WHAT YOU NEED TO DO: Set down, please, exactly the lines below that run from the line with "Designer</p><p>2019 - Present</p></div>" to the line with "<p>Rebranded company, including", both lines included.

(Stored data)

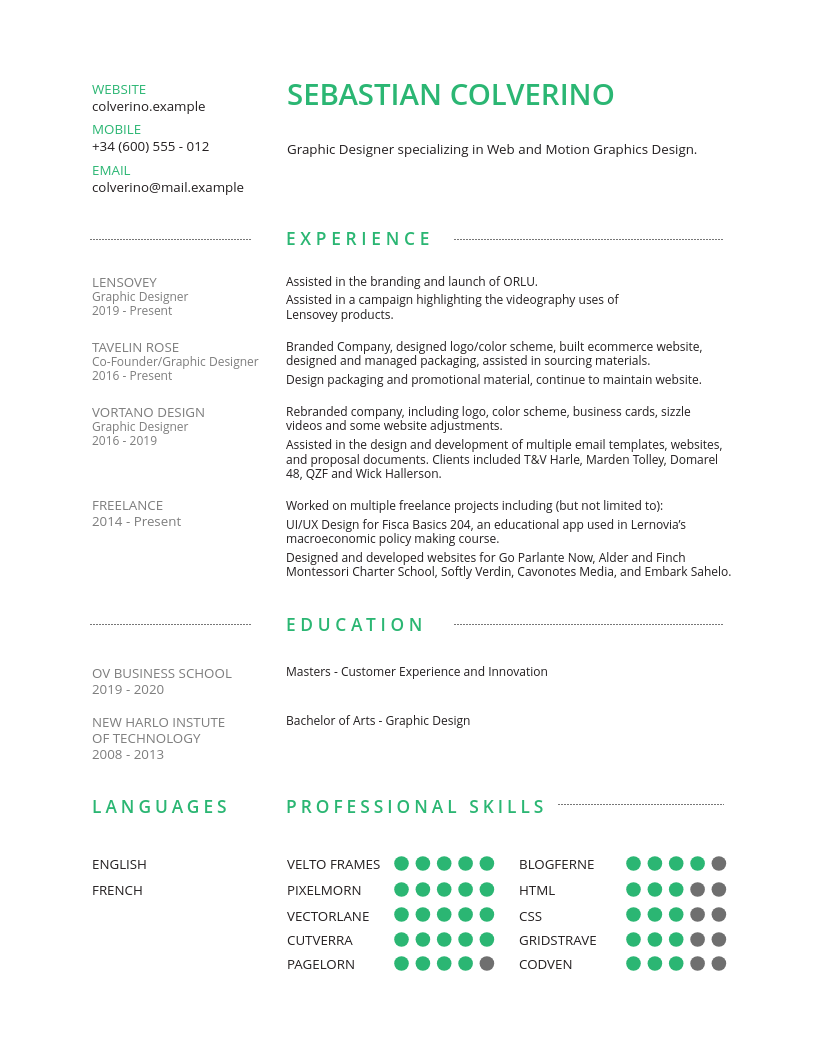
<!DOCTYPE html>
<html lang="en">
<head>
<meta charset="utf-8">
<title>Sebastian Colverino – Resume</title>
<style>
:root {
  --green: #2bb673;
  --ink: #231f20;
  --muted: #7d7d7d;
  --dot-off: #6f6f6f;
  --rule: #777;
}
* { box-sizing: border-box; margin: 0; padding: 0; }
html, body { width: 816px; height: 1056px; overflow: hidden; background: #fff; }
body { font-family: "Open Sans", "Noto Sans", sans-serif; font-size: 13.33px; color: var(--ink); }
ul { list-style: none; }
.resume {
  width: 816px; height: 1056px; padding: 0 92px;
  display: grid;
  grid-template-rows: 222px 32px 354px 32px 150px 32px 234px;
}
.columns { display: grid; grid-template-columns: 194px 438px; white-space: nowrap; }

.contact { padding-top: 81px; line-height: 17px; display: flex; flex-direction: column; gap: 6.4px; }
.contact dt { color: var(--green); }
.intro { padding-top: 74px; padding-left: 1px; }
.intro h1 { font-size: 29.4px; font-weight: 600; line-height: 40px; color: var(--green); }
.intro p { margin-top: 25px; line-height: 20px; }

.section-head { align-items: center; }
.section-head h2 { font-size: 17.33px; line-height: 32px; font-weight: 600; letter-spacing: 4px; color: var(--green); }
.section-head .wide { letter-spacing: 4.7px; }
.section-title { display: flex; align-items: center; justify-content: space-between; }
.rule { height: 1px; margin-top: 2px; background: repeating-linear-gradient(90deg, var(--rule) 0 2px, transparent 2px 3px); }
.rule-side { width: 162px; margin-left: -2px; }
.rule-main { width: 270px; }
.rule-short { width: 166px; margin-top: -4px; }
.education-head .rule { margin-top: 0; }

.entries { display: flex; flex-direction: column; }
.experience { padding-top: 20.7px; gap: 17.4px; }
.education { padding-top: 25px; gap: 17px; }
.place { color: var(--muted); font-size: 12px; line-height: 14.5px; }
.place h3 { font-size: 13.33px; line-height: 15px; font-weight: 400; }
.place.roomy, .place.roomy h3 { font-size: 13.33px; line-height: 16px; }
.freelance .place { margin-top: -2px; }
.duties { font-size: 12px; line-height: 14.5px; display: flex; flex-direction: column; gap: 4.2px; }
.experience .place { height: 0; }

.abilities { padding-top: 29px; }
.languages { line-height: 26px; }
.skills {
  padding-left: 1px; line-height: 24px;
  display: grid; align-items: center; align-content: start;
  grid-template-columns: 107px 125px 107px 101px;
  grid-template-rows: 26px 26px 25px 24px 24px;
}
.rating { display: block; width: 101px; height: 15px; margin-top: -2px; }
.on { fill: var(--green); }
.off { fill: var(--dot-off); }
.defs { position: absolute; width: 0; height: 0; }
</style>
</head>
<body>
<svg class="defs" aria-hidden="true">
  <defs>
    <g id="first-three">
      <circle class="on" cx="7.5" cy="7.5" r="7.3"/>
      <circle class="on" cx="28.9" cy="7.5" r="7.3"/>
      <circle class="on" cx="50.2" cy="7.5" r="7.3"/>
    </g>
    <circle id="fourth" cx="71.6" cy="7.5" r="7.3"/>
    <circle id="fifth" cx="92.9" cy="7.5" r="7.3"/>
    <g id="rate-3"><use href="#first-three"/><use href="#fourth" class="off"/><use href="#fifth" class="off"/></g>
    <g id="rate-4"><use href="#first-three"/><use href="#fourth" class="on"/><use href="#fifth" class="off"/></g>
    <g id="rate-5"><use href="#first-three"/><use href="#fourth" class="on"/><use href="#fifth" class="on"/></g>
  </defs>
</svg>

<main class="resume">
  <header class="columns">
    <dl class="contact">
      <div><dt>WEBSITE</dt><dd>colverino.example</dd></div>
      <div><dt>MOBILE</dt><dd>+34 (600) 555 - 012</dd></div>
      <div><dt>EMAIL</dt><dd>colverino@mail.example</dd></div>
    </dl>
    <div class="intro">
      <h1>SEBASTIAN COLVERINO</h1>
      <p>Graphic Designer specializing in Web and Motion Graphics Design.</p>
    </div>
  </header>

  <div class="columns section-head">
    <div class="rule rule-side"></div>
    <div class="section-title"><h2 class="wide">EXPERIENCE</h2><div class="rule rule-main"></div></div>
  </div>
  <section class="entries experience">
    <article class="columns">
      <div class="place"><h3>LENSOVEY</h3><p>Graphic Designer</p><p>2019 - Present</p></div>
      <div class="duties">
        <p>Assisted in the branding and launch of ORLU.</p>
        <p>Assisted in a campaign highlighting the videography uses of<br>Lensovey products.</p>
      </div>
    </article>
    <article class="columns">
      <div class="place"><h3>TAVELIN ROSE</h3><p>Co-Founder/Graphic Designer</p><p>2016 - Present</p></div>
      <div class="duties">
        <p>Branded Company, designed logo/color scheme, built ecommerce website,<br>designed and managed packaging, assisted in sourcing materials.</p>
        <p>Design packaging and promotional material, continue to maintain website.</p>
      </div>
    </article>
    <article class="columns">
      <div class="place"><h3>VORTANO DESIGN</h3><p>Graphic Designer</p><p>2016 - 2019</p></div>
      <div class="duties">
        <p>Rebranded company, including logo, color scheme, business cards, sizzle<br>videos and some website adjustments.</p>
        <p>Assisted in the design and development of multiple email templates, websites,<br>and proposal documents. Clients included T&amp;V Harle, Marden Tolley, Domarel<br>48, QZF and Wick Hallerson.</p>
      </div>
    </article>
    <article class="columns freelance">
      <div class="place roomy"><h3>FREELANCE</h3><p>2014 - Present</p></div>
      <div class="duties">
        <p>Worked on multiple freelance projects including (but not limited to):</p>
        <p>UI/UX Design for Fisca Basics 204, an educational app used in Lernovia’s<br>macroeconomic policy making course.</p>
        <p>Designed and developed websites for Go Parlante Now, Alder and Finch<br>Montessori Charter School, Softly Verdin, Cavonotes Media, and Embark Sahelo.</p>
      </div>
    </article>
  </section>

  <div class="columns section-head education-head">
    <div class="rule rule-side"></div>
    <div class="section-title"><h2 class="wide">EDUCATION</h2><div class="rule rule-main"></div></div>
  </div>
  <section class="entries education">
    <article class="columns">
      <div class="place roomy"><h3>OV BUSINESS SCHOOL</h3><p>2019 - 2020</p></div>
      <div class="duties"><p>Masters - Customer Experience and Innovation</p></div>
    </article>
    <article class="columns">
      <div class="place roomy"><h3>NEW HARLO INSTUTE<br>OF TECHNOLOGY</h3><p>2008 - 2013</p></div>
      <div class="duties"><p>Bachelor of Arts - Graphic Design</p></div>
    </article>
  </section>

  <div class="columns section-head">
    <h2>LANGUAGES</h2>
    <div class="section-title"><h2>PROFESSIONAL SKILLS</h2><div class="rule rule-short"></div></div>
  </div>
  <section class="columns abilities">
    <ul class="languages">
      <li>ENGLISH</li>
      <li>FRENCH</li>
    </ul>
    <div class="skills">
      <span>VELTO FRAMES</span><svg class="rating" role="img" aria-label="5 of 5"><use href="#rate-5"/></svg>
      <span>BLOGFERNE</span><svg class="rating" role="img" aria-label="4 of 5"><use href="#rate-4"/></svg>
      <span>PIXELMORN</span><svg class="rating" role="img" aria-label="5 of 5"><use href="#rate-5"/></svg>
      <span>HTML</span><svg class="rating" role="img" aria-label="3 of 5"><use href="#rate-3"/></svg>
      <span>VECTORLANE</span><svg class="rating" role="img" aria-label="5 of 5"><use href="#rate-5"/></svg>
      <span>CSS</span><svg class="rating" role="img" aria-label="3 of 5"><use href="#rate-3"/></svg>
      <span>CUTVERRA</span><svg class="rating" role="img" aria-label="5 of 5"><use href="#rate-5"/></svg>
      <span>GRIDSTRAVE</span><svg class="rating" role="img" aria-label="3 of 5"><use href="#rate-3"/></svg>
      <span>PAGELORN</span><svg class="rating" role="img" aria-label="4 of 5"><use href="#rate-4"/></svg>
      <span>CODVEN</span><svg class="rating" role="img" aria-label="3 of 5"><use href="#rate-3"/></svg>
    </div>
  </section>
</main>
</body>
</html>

ANSWER TO THIS PROBLEM:
      <div class="place"><h3>LENSOVEY</h3><p>Graphic Designer</p><p>2019 - Present</p></div>
      <div class="duties">
        <p>Assisted in the branding and launch of ORLU.</p>
        <p>Assisted in a campaign highlighting the videography uses of<br>Lensovey products.</p>
      </div>
    </article>
    <article class="columns">
      <div class="place"><h3>TAVELIN ROSE</h3><p>Co-Founder/Graphic Designer</p><p>2016 - Present</p></div>
      <div class="duties">
        <p>Branded Company, designed logo/color scheme, built ecommerce website,<br>designed and managed packaging, assisted in sourcing materials.</p>
        <p>Design packaging and promotional material, continue to maintain website.</p>
      </div>
    </article>
    <article class="columns">
      <div class="place"><h3>VORTANO DESIGN</h3><p>Graphic Designer</p><p>2016 - 2019</p></div>
      <div class="duties">
        <p>Rebranded company, including logo, color scheme, business cards, sizzle<br>videos and some website adjustments.</p>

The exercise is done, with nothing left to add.